**DATA FOR THE TASK**

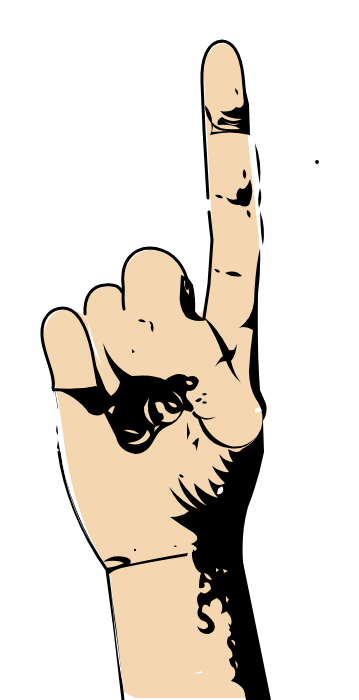
<!DOCTYPE html>
<html lang="en">
<head>
<meta charset="utf-8">
<title>Pointing hand</title>
<style>
:root { --paper: #fff; --skin: #f4d6b0; --ink: #000; }
html, body { margin: 0; background: var(--paper); overflow: hidden; }
svg { display: block; width: 359px; height: 700px; }
.skin { fill: var(--skin); }
.ink { fill: var(--ink); }
.paper { fill: var(--paper); }
.line { fill: none; stroke: var(--ink); stroke-width: 3; stroke-linecap: round; stroke-linejoin: round; }
.fine { stroke-width: 2; }
</style>
</head>
<body>
<svg viewBox="0 0 359 700" role="img" aria-label="Hand with the index finger pointing up">
  <g id="skin" class="skin">
    <path d="M204 76C204 56 211 45 222 44C234 44 240 57 242 78L247 130L253 185L259 240L257 318L256 385L264 410L260 455L242 520L241 560L266 698L135 698L124 692L110 574L104 562C83 530 68 482 62 425L56 388C50 368 43 349 44 333C46 319 55 310 66 309C76 309 83 315 86 318C84 299 92 288 105 287C114 286 120 289 124 292C121 268 131 252 150 250C170 250 184 268 190 284C195 296 193 311 198 317C205 312 207 297 209 270L213 240L210 190Z"/>
  </g>

  <g id="outline" class="line">
    <path d="M208 198L204 130L202 82C201 58 208 42 222 41C236 42 241 58 243 76L248 130"/>
    <path d="M209 212L212 240L209 284L204 318"/>
    <path d="M124 309C122 300 124 294 123 284C121 263 131 249 149 248C169 248 182 262 187 279"/>
    <path d="M85 314C84 296 92 286 105 285C114 284 120 287 122 292"/>
    <path d="M53 388C56 375 42 352 42 335C41 318 51 308 63 308C79 308 87 329 92 351L98 384"/>
    <path d="M59 452C64 488 80 532 107 570L115 630L123 700"/>
    <path class="fine" d="M53 390Q76 391 96 387M54 390L57 408"/>
  </g>
  <g id="outline-breaks" class="ink">
    <path d="M255 143Q262 160 260 184Q258 176 255 143ZM260 188Q263 198 259 208Q257 199 260 188ZM260 211Q266 228 263 245Q261 240 260 211Z"/>
    <path d="M57 425Q60 429 58 435Q55 431 57 425ZM58 440L60 451L57 448Z"/>
    <circle cx="317" cy="162" r="1.9"/>
  </g>

  <g id="index-finger-creases" class="ink">
    <path d="M242 75L249 104L250 135Q229 130 210 135Q213 130 211 123Q205 115 205 105Q212 113 212 122Q218 131 240 129Q233 124 218 125Q216 120 222 117Q232 124 242 119Q226 119 220 111Q231 113 236 107Q243 110 244 101Z"/>
    <path class="skin" d="M213 126Q217 131 228 131L212 132ZM223 120Q231 126 240 123Q232 128 223 120Z"/>
    <path d="M235 88Q239 91 238 95Q235 93 235 88ZM244 169Q248 173 245 179Q241 175 244 169ZM250 179Q255 193 249 205Q245 208 240 205Q230 206 226 197Q231 201 237 199Q235 192 240 188Q246 192 250 179ZM215 195Q221 194 223 198Q218 199 215 195ZM247 210Q252 212 250 218Q246 215 247 210ZM214 269Q219 269 220 272Q217 274 214 269ZM225 273Q235 269 242 276Q233 278 225 273Z"/>
    <path class="paper" d="M205 200H211V210H205Z"/>
  </g>

  <g id="index-finger-base" class="ink">
    <path d="M260 248Q261 270 258 294Q257 350 260 390L266 404Q268 413 263 421L264 452Q258 482 248 507Q241 532 243 562L271 700H246Q244 685 237 677Q240 661 233 650Q238 638 229 630Q235 620 227 612Q231 598 220 592Q219 575 207 571Q191 569 192 552Q202 549 191 544Q202 540 194 533Q181 525 170 517Q182 517 189 511Q178 505 169 487Q184 504 198 509Q181 495 178 477Q192 499 207 506Q195 496 194 483Q206 495 218 498Q211 490 208 478Q218 489 225 483Q217 476 212 466Q222 473 229 472Q222 463 219 454Q226 462 233 462Q229 456 228 449Q238 455 242 449Q255 443 261 429Q265 415 258 402Q249 390 249 371Q250 350 253 330Q245 325 239 328Q252 319 254 302Q255 270 260 248Z"/>
    <path d="M204 317Q217 327 229 350Q235 352 237 343Q236 355 231 361Q234 374 241 383Q231 374 226 361Q219 361 215 367Q219 359 223 356Q217 337 204 317Z"/>
    <path d="M194 411Q201 421 216 417Q206 422 201 418Q210 440 230 446Q245 449 256 437Q246 451 229 448Q205 445 198 419Q189 414 194 411Z"/>
    <path d="M181 275Q189 277 193 285Q196 300 195 311Q198 317 207 320Q195 323 186 317Q178 306 180 292Z"/>
    <path class="skin" d="M184 280Q190 287 189 295Q184 290 184 280Z"/>
    <ellipse cx="187" cy="285" rx="2" ry="5"/>
  </g>

  <g id="thumb-hollow" class="ink">
    <path d="M52 388Q74 390 97 387L94 361Q100 375 106 390L111 396Q119 390 120 382Q106 363 103 343Q113 367 132 376Q154 374 165 380Q179 370 188 377Q196 374 199 381Q196 392 187 391Q184 397 190 402Q197 409 191 412L184 410Q178 423 166 427Q159 430 154 440Q147 454 135 454Q119 451 116 437L104 413Q98 418 89 413Q76 395 52 388Z"/>
    <g class="skin">
      <path d="M149 398Q145 412 154 425Q143 418 144 407ZM155 403Q163 399 165 409Q172 418 181 411Q176 426 161 421Q166 418 162 413Q158 415 155 403ZM172 391Q182 395 183 405Q179 397 172 391ZM124 430Q133 429 139 434Q130 433 124 430ZM147 430Q153 434 147 440Q138 447 127 443Q143 442 147 430ZM168 402Q177 403 177 407Q172 409 168 402Z"/>
      <path d="M186 381Q191 380 193 384Q187 387 186 381ZM108 411Q111 406 115 406L112 414ZM155 427L160 425L154 432Z"/>
    </g>
    <path d="M195 401Q200 396 202 399Q199 404 195 401ZM202 402Q206 400 207 403Q203 405 202 402ZM202 394Q205 392 207 394Q204 397 202 394ZM138 320Q143 318 146 322Q140 323 138 320ZM149 321Q155 322 153 332Q150 330 151 325ZM132 349L135 352L132 353Z"/>
    <path d="M192 444Q197 437 199 438Q198 446 196 452Q197 444 192 444ZM179 475Q181 473 184 477Q181 479 179 475ZM187 422L190 433L187 440Z"/>
  </g>

  <g id="thumb-side-light" class="paper">
    <path d="M255 409L260 407L262 411L255 413Z"/>
    <path d="M218 489Q224 483 223 491Q221 495 217 494Z"/>
    <path d="M55 391Q58 408 59 424L63 463Q72 515 96 550Q73 518 63 467Q58 435 53 393Z"/>
    <path d="M87 318Q92 340 102 365Q94 354 91 341Z"/>
    <path d="M110 576L114 618L124 690Q116 655 110 576Z"/>
    <path d="M193 674L201 671L202 673Z"/>
  </g>

  <g id="wrist" class="ink">
    <path d="M103 562Q112 554 125 557Q133 559 130 564Q157 558 188 553L187 556Q150 562 126 567Q114 569 108 575L106 568Q116 567 124 563Q117 559 103 562Z"/>
    <path d="M134 549H136V551H134ZM175 545L177 547L174 547Z"/>
    <path d="M193 549Q203 563 217 571L230 610L221 614Q225 603 217 598Q209 601 210 607Q202 600 202 612Q209 615 214 623Q217 631 209 634Q200 635 197 626Q203 632 208 627Q209 622 201 620Q195 615 199 607Q194 597 201 592Q205 596 211 589Q210 580 204 583Q207 589 199 588Q199 579 201 573Q192 569 193 549Z"/>
    <path d="M228 623Q238 629 242 643L244 690Q239 683 231 681Q238 675 234 668Q230 666 229 659Q235 657 231 650Q225 645 228 637Q234 636 228 623Z"/>
    <g class="skin">
      <path d="M204 573Q209 574 212 580Q206 580 204 573ZM211 601Q216 600 218 605Q213 608 211 601ZM231 640Q236 639 235 646ZM235 661Q239 663 237 669Z"/>
      <path d="M216 568L219 570L216 572ZM223 569L228 571L224 573ZM226 596L229 600L226 602Z"/>
    </g>
  </g>
</svg>
</body>
</html>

**WORK REQUIRED**
Write out again, exactly, the line containing "489Q224 483 223" and every later line of the records. Omit the rest.

**SOLVED EXERCISE**
    <path d="M218 489Q224 483 223 491Q221 495 217 494Z"/>
    <path d="M55 391Q58 408 59 424L63 463Q72 515 96 550Q73 518 63 467Q58 435 53 393Z"/>
    <path d="M87 318Q92 340 102 365Q94 354 91 341Z"/>
    <path d="M110 576L114 618L124 690Q116 655 110 576Z"/>
    <path d="M193 674L201 671L202 673Z"/>
  </g>

  <g id="wrist" class="ink">
    <path d="M103 562Q112 554 125 557Q133 559 130 564Q157 558 188 553L187 556Q150 562 126 567Q114 569 108 575L106 568Q116 567 124 563Q117 559 103 562Z"/>
    <path d="M134 549H136V551H134ZM175 545L177 547L174 547Z"/>
    <path d="M193 549Q203 563 217 571L230 610L221 614Q225 603 217 598Q209 601 210 607Q202 600 202 612Q209 615 214 623Q217 631 209 634Q200 635 197 626Q203 632 208 627Q209 622 201 620Q195 615 199 607Q194 597 201 592Q205 596 211 589Q210 580 204 583Q207 589 199 588Q199 579 201 573Q192 569 193 549Z"/>
    <path d="M228 623Q238 629 242 643L244 690Q239 683 231 681Q238 675 234 668Q230 666 229 659Q235 657 231 650Q225 645 228 637Q234 636 228 623Z"/>
    <g class="skin">
      <path d="M204 573Q209 574 212 580Q206 580 204 573ZM211 601Q216 600 218 605Q213 608 211 601ZM231 640Q236 639 235 646ZM235 661Q239 663 237 669Z"/>
      <path d="M216 568L219 570L216 572ZM223 569L228 571L224 573ZM226 596L229 600L226 602Z"/>
    </g>
  </g>
</svg>
</body>
</html>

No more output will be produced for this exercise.